10 tips for e-commerce – trading between the UK and the EU after Brexit

By / In UK VAT / September 21, 2020

10 tips for e-commerce – trading between the UK and the EU after Brexit

As the transition period for Brexit ended on 31st December 2020. Here are some tips for you to take into account:


For companies located in the UK

For companies who use warehouses in the EU, for example, Amazon FBA or another warehouse:

  • Get an EU EORI number, because your UK EORI will no longer work for EU imports;
  • Obtain a VAT number in one of the EU countries where you have a warehouse or dropship supplier. You will need this number to be able to refund VAT paid at customs. To be able to obtain EU VAT registration, in some countries you will need to appoint a VAT representative. This is the case in Italy, for example.

For UK businesses without warehouses in the EU:

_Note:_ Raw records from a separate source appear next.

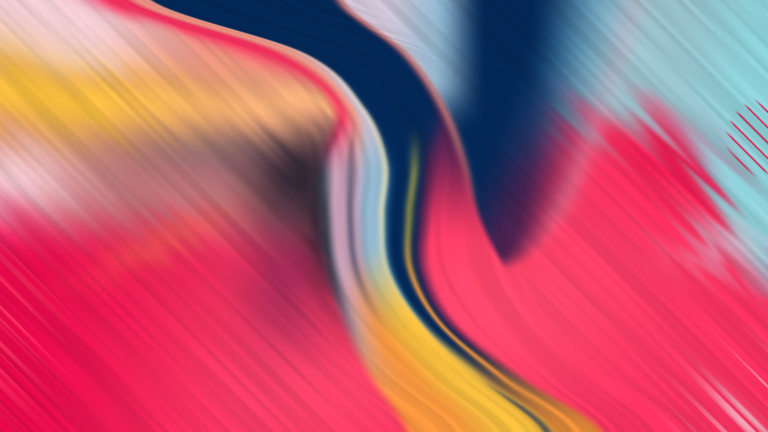
Give the GLSL for this background, as a WebGL 2 fragment shader.

```glsl
#version 300 es
precision highp float;
uniform vec2 u_resolution;
out vec4 fragColor;

// Palette
const vec3 CRIMSON = vec3(.88, .03, .28), ROSE = vec3(.95, .18, .36),
  HOT = vec3(1, .28, .42), EMBER = vec3(.95, .34, .31),
  CORAL = vec3(.91, .56, .5), PEACH = vec3(.94, .67, .47),
  BLUSH = vec3(.93, .79, .82), DUSTY = vec3(.75, .45, .47),
  MAUVE = vec3(.78, .62, .71), LAVENDER = vec3(.8, .76, .83),
  ASH = vec3(.46, .37, .41), INK = vec3(.15, .13, .18),
  SLATE = vec3(.2, .25, .31), DUSK = vec3(.38, .36, .47),
  PLUM = vec3(.3, .13, .31), NAVY = vec3(.01, .15, .33),
  BLUE = vec3(.12, .37, .56), ICE = vec3(.56, .7, .79),
  SKY = vec3(.59, .75, .79), CYAN = vec3(.54, .81, .84),
  CREAM = vec3(.87, .83, .65), GOLD = vec3(.95, .73, .24),
  AMBER = vec3(.96, .58, .24), OLIVE = vec3(.52, .52, .27);

// Ribbon borders: x at nine even heights, bottom to top
const float[9] OUTER = float[9](.944, .861, .799, .759, .745, .741, .775, .625, .278);
const float[9] CREST = float[9](1.25, 1.1, .975, .898, .884, .891, .84, .706, .347);
const float[9] INNER = float[9](1.389, 1.204, 1.046, .981, .984, 1., 1.007, .926, .775);
const float[9] FOLD = float[9](1.62, 1.39, 1.27, 1.169, 1.106, 1.074, 1.025, .938, .787);

const float GRAIN_DENSITY = 70., GRAIN_CONTRAST = .13, FRAY = .12;

float hash(vec2 p) {
  vec3 q = fract(p.xyx * .1031);
  q += dot(q, q.yzx + 33.33);
  return fract((q.x + q.y) * q.z);
}

float noise(vec2 p) {
  vec2 i = floor(p), f = fract(p);
  f *= f * (3. - 2. * f);
  return mix(mix(hash(i), hash(i + vec2(1, 0)), f.x),
             mix(hash(i + vec2(0, 1)), hash(i + 1.), f.x), f.y);
}

// Smooth step that may also run downwards
float ramp(float a, float b, float x) {
  x = clamp((x - a) / (b - a), 0., 1.);
  return x * x * (3. - 2. * x);
}

float bell(float x, float center, float width) {
  x = (x - center) / width;
  return exp(-x * x);
}

float glow(vec2 p, float x, float y, float w, float h) {
  return bell(p.x, x, w) * bell(p.y, y, h);
}

// Catmull-Rom curve through the knots
float border(float[9] k, float y) {
  float s = clamp(y, 0., 1.) * 8.;
  int i = min(int(s), 7);
  float f = s - float(i);
  float a = k[max(i - 1, 0)], b = k[i], c = k[i + 1], d = k[min(i + 2, 8)];
  return b + .5 * f * (c - a + f * (2. * a - 5. * b + 4. * c - d + f * (3. * (b - c) + d - a)));
}

vec3 leftField(vec2 p, float edge) {
  vec3 c = mix(CRIMSON, ROSE, ramp(0., .6, p.x));
  c = mix(c, HOT, .8 * glow(p, .75, .1, .3, .2));
  c = mix(c, DUSTY, ramp(.38, .56, p.y - .08 * bell(p.x, 0., .1)));
  c = mix(c, EMBER, .6 * bell(p.y - .42 * p.x, .28, .045) * bell(p.x, .38, .16));
  c = mix(c, BLUSH, .9 * glow(p, .02, .59, .16, .1));
  c = mix(c, ASH, .75 * glow(p, .5, .67, .22, .07));
  c = mix(c, PLUM, .45 * glow(p, .66, .36, .1, .17));
  c = mix(c, INK, .9 * glow(p, .68, .6, .11, .13));
  c = mix(c, INK, .8 * glow(p, edge - .01, .48, .04, .17));
  // Gold sweep under a pale corner
  float sweep = .75 + .05 * bell(p.x, 0., .12) + .02 * p.x;
  c = mix(c, mix(BLUSH, CORAL, ramp(.2, .5, p.x)), ramp(0., .1, p.y - sweep));
  c = mix(c, mix(GOLD, PEACH, ramp(.15, .65, p.x)), bell(p.y, sweep, .1 - .05 * p.x));
  return mix(c, ROSE, bell(p.x, edge, .07) * ramp(.78, .9, p.y));
}

vec3 stripes(float u, float y) {
  vec3 top = mix(mix(ROSE, CORAL, ramp(.1, .6, u)), LAVENDER, ramp(.5, .9, u) * ramp(.93, .78, y));
  vec3 mid = mix(mix(SLATE, MAUVE, ramp(.02, .25, u)), ICE, ramp(.5, .75, u));
  mid = mix(mid, DUSK, .75 * bell(u, .47, .07));
  vec3 low = mix(AMBER, MAUVE, ramp(.05, .3, y) * ramp(.4, 0., u));
  low = mix(low, GOLD, ramp(.35, .75, u));
  return mix(mix(low, mid, ramp(.15, .37, y - .1 * u)), top, ramp(.58, .76, y));
}

vec3 core(float v, float y) {
  vec3 c = mix(NAVY, BLUE, ramp(.3, 0., v) * ramp(.7, .5, y));
  c = mix(c, PLUM, ramp(.7, 1., v) * ramp(.75, .6, y));
  c = mix(c, AMBER * .85, ramp(.24, 0., y));
  c = mix(c, GOLD, ramp(.32, .1, y) * ramp(.4, 0., v));
  c = mix(c, SLATE, .8 * bell(v, .12, .09) * ramp(.14, .05, y));
  return mix(c, mix(AMBER, OLIVE, ramp(.3, .5, y)), .85 * bell(v, .63, .11) * ramp(.72, .58, y));
}

vec3 rightField(vec2 p, vec2 frayed, vec3 pink) {
  vec3 c = mix(SKY, CYAN, ramp(1.35, 1.6, p.x - .2 * p.y));
  float shore = .72 - .38 * ramp(1.54, 1.8, frayed.x);
  c = mix(c, pink, ramp(shore + .08, shore - .1, frayed.y));
  c = mix(c, CRIMSON, .5 * glow(frayed, 1.57, .61, .11, .08));
  c = mix(c, LAVENDER, .6 * glow(frayed, 1.7, .43, .13, .045));
  // Dark hollow with a pale rim
  float rise = max(p.y - .38, 0.) / .62, rim = 1.17 + .3 * pow(rise, .6);
  vec3 hollow = mix(NAVY, mix(PLUM, BLUE, ramp(.55, .9, p.y)), ramp(rim - .24, rim - .06, p.x));
  c = mix(c, MAUVE, .35 * bell(p.x, rim, .035) * ramp(.38, .55, p.y));
  c = mix(c, hollow, ramp(rim + .03, rim - .05 - .2 * rise, p.x) * ramp(.34, .42, p.y));
  return mix(c, mix(LAVENDER, ICE, ramp(.88, 1.03, p.x)), ramp(1.13, 1., p.x) * ramp(.68, .82, p.y));
}

void main() {
  vec2 p = gl_FragCoord.xy / u_resolution * vec2(16. / 9., 1);
  float diagonal = p.x + p.y, along = p.x - p.y;
  float outer = border(OUTER, p.y), crest = border(CREST, p.y);
  float inner = border(INNER, p.y), fold = border(FOLD, p.y);
  vec2 fray = vec2(FRAY, -FRAY) * (noise(vec2(45. * diagonal, 2. * along)) - .5);
  float scratch = ramp(.5, .85, noise(vec2(110. * diagonal, 3)));
  vec3 pink = mix(ROSE, HOT, glow(p, 1.18, .3, .35, .25));

  // Layers from left to right
  vec3 c = leftField(p + .25 * fray, outer);
  c = mix(c, HOT, .6 * scratch * glow(p, 0., .25, .12, .2));
  c = mix(c, stripes((p.x - outer) / (crest - outer), p.y), ramp(-.02, .02, p.x - outer));
  c = mix(c, core((p.x - crest) / (inner - crest), p.y), ramp(-.006, .01, p.x - crest));
  c = mix(c, CREAM, .7 * glow(p, crest, .56, .009, .25));
  c = mix(c, mix(pink, PLUM, ramp(.42, .72, p.y)), ramp(-.015, .025, p.x - inner));
  c = mix(c, rightField(p, p + fray, pink), ramp(-.008, .015, p.x - fold));
  c = mix(c, CORAL, .6 * bell(p.x, fold, .012) * ramp(.45, .75, p.y));

  // Scratches at the right border
  float line = bell(fract(28. * diagonal), .5, .09);
  c = mix(c, ROSE * .85, line * ramp(.4, .6, glow(p, 1.76, .68, .09, .1)));
  c = mix(c, BLUSH, .75 * scratch * glow(p, 1.75, .04, .13, .12));

  // Brushed grain along the ribbon and the diagonal
  float near = ramp(outer - .1, outer, p.x) * ramp(fold + .1, fold, p.x);
  float grain = mix(noise(vec2(diagonal * GRAIN_DENSITY, 2. * along)),
                    noise(vec2((p.x - crest) * GRAIN_DENSITY, 3. * p.y)), near);
  fragColor = vec4(c * (1. + GRAIN_CONTRAST * (grain - .5)), 1);
}
```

  • If you plan to send orders from your UK warehouse then you opt for an IOSS number in the EU, to be able to pay deferred VAT once a month in your VAT return. With this scheme, VAT for low-value parcels (with a value of less than 150€) will be due not at Customs, but at the end of the month following import;
  • You may choose not to register for IOSS and choose not to pay EU VAT on your sales to EU customers. That means your buyer will need to go through a Customs clearance procedure and pay VAT. This is because from January 2021 low-value goods are VAT taxable when imported by post. The de-minimis is zero for imports. That means that if you send an order which is 2€ your buyer still needs to calculate and pay VAT at arrival;
  • B2B sales to the EU business buyers are reverse charged. That means that the EU buyer is responsible for VAT calculation and reporting for goods and services.

For UK businesses selling via online marketplaces to European customers:

There are two options:

  • Marketplace may choose to pay import VAT, then they provide you with an IOSS number for your parcel and withhold the VAT amount from revenue;
  • Another option when a marketplace doesn’t take care of import VAT than you need to follow rules described above in the section for businesses without warehouses in the EU.


For EU businesses that want to continue selling in the UK

If you use a warehouse in the UK (for example Amazon FBA warehouse):

  • Get a GB EORI number, because you cannot use EU EORI for your customs clearance anymore.

If you don’t use a warehouse in the UK and send parcels directly from the EU:

  • Get a UK VAT number to use a simplified scheme. This registration is voluntary, but as the import threshold will be removed- it will become too complicated for buyers to order goods from your shop if you don’t use this scheme;
  • Apply for a simplified declaration. Submit Monthly Postponed Import VAT Statement (MPIVS). You can use LOVAT to do it;
  • Find a commodity code to classify your goods. To be able to use reports on the LOVAT platform, you need to update all commodity codes for your goods by 1st January 2021.

For those who sell services and were registered for MOSS in the UK

  • You need to choose a country to register for MOSS in the EU. We can help you to choose a country.

For those who sell goods B2B

  • The reverse charge mechanism will be applied (as it is now) if the buyer has a UK VAT number.


*In this article GB or Great Britain i.e. the United Kingdom except for Northern Ireland

** This article doesn’t cover Goods with specific Customs Requirements, for example, excise goods or gifts


Subscribe to our newsletter to get updates on this issue